Troubled semester leads to greek peer monitoring system

A group called Arkeo will supervise fraternity parties for IFC violations.

by Urmila Ramakrishnan

After a semester marred with sexual assault allegations, University of Minnesota fraternities are coming together to form the greek party police.
Organizers plan to implement Arkeo, as it will be known, in the spring semester. So far 28 greek students have signed on to help with the social-monitoring group for fraternity house parties, said Seth Thompson, president of the Pi Kappa Alpha fraternity and educational coordinator of Arkeo.
âÄúThis is much more a direct response to the sexual assaults that we had on campus and not directly related to the alcohol ban,âÄù Thompson said, referring to the ban recently lifted by the UniversityâÄôs Interfraternity Council.
Arkeo is meant to do more than prevent sexual assault, said Chad Ellsworth, coordinator of the Office of Fraternity and Sorority life.
âÄúI think that, with everything thatâÄôs happened, itâÄôs not just the three incidents that got a lot of publicity, but there are a lot of folks going to the hospital because of excessive intoxication.âÄù
The group will enforce a âÄúBYOBâÄù âÄî short for âÄúBring Your Own BeerâÄù âÄî policy, forbid hard alcohol at parties, implement set guest lists and identify underage attendees, possibly with colored wristbands, Thompson said.
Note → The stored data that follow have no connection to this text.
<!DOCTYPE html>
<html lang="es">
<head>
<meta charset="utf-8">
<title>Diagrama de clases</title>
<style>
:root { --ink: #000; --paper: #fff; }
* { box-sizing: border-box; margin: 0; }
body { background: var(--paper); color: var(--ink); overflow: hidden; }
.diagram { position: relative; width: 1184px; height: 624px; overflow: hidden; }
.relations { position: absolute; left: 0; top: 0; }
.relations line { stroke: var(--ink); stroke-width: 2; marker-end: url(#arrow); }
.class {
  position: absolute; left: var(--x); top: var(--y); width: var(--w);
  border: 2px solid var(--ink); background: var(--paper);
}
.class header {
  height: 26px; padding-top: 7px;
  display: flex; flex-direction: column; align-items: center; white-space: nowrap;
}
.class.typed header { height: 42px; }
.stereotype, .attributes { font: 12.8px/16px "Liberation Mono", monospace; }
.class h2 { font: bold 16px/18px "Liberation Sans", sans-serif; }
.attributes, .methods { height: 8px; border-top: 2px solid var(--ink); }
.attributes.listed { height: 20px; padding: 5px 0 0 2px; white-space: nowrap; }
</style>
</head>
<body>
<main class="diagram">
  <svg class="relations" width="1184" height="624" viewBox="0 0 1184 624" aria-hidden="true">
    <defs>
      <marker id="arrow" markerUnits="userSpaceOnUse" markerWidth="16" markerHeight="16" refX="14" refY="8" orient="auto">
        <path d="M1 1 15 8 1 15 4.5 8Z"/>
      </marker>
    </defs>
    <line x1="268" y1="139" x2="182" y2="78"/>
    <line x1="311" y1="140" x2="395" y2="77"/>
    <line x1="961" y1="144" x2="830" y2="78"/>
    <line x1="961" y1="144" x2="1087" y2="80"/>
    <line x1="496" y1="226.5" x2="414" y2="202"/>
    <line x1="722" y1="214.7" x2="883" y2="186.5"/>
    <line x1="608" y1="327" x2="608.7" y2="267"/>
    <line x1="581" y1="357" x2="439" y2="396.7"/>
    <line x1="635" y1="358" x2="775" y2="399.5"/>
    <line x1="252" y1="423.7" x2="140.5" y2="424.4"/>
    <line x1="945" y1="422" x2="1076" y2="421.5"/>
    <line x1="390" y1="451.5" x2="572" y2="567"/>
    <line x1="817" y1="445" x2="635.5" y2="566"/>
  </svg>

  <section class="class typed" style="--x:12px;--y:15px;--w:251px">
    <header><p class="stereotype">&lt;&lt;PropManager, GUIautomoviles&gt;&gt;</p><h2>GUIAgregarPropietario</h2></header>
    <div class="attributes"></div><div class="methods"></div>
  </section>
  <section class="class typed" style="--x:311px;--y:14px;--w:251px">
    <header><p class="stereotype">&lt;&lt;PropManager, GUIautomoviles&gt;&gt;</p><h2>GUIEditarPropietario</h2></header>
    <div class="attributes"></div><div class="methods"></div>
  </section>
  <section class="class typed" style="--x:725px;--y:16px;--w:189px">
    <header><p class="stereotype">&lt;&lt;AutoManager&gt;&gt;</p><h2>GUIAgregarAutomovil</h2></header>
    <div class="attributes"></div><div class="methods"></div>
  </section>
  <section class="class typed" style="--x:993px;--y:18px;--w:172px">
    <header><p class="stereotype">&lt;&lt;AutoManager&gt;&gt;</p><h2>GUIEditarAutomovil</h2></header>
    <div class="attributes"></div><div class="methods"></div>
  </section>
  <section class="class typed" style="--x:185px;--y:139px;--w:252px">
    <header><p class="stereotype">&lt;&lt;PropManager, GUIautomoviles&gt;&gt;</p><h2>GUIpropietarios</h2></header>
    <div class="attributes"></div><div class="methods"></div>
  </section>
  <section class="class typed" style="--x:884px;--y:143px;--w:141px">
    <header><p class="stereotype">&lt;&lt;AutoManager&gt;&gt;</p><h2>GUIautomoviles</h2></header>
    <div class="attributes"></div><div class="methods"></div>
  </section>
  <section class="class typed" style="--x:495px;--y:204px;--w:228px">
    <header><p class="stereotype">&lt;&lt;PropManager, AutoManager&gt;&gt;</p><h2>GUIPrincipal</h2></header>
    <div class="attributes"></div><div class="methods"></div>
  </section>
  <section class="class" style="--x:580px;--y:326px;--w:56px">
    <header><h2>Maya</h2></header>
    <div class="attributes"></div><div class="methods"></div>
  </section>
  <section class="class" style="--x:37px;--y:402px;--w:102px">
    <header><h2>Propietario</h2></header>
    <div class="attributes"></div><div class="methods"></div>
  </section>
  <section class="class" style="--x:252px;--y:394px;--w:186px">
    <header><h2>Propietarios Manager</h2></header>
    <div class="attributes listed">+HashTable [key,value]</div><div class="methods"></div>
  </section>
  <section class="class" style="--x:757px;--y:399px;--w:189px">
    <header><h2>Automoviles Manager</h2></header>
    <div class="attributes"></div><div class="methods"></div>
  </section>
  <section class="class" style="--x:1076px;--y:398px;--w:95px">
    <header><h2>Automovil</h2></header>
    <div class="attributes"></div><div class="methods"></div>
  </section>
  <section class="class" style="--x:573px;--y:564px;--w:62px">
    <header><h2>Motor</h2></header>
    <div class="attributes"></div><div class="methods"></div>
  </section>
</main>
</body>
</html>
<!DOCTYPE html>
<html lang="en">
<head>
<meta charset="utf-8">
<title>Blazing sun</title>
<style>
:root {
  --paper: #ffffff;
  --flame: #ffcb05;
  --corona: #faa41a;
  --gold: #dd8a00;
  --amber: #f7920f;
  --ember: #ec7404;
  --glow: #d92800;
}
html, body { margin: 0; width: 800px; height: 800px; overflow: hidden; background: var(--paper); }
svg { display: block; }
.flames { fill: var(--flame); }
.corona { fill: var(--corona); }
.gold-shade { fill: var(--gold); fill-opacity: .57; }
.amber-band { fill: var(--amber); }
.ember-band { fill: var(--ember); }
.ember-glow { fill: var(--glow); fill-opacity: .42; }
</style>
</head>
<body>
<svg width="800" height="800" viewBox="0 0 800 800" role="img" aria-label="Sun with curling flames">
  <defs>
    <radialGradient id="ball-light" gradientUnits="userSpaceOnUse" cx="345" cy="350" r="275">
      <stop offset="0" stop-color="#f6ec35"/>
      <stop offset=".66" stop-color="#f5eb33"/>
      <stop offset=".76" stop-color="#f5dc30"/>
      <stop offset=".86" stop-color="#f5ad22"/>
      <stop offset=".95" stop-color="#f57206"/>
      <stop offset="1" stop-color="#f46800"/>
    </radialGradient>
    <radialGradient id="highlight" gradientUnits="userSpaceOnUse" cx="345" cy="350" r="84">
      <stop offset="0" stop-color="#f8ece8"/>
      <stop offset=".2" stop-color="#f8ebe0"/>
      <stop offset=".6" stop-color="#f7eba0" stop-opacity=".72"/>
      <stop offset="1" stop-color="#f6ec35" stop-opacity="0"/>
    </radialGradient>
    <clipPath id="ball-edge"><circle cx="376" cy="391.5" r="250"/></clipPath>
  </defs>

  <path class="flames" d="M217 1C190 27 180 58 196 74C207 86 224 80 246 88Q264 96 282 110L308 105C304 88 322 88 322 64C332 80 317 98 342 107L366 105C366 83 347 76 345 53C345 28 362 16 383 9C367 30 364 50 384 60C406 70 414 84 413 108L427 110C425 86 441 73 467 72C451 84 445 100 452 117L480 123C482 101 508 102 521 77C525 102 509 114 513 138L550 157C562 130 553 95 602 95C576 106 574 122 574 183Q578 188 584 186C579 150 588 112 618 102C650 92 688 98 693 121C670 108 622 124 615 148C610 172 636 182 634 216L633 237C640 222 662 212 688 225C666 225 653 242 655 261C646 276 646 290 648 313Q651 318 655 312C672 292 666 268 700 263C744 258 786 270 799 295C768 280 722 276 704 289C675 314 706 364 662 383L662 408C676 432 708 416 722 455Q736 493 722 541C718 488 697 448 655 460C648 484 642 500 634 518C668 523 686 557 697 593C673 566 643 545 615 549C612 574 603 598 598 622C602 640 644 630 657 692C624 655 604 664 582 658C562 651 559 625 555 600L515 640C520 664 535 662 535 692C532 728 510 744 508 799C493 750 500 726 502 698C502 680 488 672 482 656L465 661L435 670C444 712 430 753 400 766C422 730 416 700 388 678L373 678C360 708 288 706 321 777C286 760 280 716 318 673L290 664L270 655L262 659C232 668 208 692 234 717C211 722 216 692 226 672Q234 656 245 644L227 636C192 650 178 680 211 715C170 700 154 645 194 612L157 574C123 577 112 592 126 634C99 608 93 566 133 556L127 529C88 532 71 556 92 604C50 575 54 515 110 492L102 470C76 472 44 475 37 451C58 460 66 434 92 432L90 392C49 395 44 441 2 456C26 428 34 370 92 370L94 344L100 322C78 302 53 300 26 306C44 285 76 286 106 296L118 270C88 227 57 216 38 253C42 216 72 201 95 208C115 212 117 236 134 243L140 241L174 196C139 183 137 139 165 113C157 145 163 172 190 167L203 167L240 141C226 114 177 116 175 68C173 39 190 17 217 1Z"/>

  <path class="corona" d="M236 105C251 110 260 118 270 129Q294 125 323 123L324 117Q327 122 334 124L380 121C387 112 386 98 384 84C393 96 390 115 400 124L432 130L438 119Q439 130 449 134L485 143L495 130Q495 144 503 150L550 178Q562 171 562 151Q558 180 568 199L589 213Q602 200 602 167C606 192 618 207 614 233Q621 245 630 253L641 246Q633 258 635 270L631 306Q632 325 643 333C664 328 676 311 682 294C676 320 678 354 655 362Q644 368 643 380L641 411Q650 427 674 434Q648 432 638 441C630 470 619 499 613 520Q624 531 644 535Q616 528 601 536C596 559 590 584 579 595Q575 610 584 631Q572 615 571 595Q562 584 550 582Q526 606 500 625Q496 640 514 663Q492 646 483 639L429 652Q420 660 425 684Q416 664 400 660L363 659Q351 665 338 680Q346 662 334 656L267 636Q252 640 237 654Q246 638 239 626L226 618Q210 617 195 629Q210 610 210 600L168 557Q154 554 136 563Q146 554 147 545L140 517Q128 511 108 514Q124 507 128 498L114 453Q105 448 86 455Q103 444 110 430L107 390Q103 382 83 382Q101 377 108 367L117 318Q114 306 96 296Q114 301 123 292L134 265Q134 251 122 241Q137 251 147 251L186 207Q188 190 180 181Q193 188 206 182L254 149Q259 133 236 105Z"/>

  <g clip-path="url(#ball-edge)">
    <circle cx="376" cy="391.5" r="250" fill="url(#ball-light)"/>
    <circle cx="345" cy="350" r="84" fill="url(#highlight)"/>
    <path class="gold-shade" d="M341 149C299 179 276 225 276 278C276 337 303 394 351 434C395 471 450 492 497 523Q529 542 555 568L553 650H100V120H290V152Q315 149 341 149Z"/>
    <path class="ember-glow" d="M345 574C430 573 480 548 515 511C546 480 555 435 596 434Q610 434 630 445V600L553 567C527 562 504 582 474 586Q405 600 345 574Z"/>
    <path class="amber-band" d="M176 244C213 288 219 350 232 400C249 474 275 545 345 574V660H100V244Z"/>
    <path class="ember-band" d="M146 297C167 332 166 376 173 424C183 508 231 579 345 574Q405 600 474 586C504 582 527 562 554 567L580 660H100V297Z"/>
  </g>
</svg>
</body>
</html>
Volunteers will have a checklist of ArkeoâÄôs policies, he said.
While Arkeo volunteers will ensure the policies are being followed, Thompson said it is up to IFC to enforce punishment for any wrongdoing, based on reports from Arkeo volunteers.
Volunteers will also undergo a mandatory training of at least 10 hours before attending any events, Thompson said. Additional training will follow throughout the semester as well.
Thompson said that the group will consist of 10 to 15 IFC affiliated fraternities and another five to 10 sororities.
Jeffrey Shultz, president of the Omega Nu Alpha fraternity, thinks the group will be positive for the entire community.
Greeks are the basis of the group because they are the most familiar with the applicable policies, specifically IFC policy, Thompson said.
Thompson hopes the group is in effect by the beginning of next semester, although he cautioned that itâÄôs âÄúreally up in the air right now.âÄù
âÄúWe donâÄôt have a good timeline of when this group will go into effect,âÄù he said. âÄúWe are hoping to be up and running as soon as next semester starts, but a lot of that is out of our hands at the moment.âÄù
The group is currently in the process of recruiting volunteers and dealing with eligibility and legal issues, including attempts to become a University student group.
âÄúArkeo can help, if it is properly enforced,âÄù Beta Theta Pi Vice President Sam Wells said. He said the design is fairly straightforward and requires fraternity houses to âÄúcrack downâÄù on every aspect of risk management, helping to curb incidents because people will be âÄúmore careful about their actions and who they let into the house.âÄù
But backlash against âÄúoutsidersâÄù being in the houses could be a negative factor, IFC President Martin Chorzempa predicted.
The group was inspired by similar programs around other Big Ten schools, Ellsworth said. One of the biggest examples of its success was at Purdue University, Thompson said.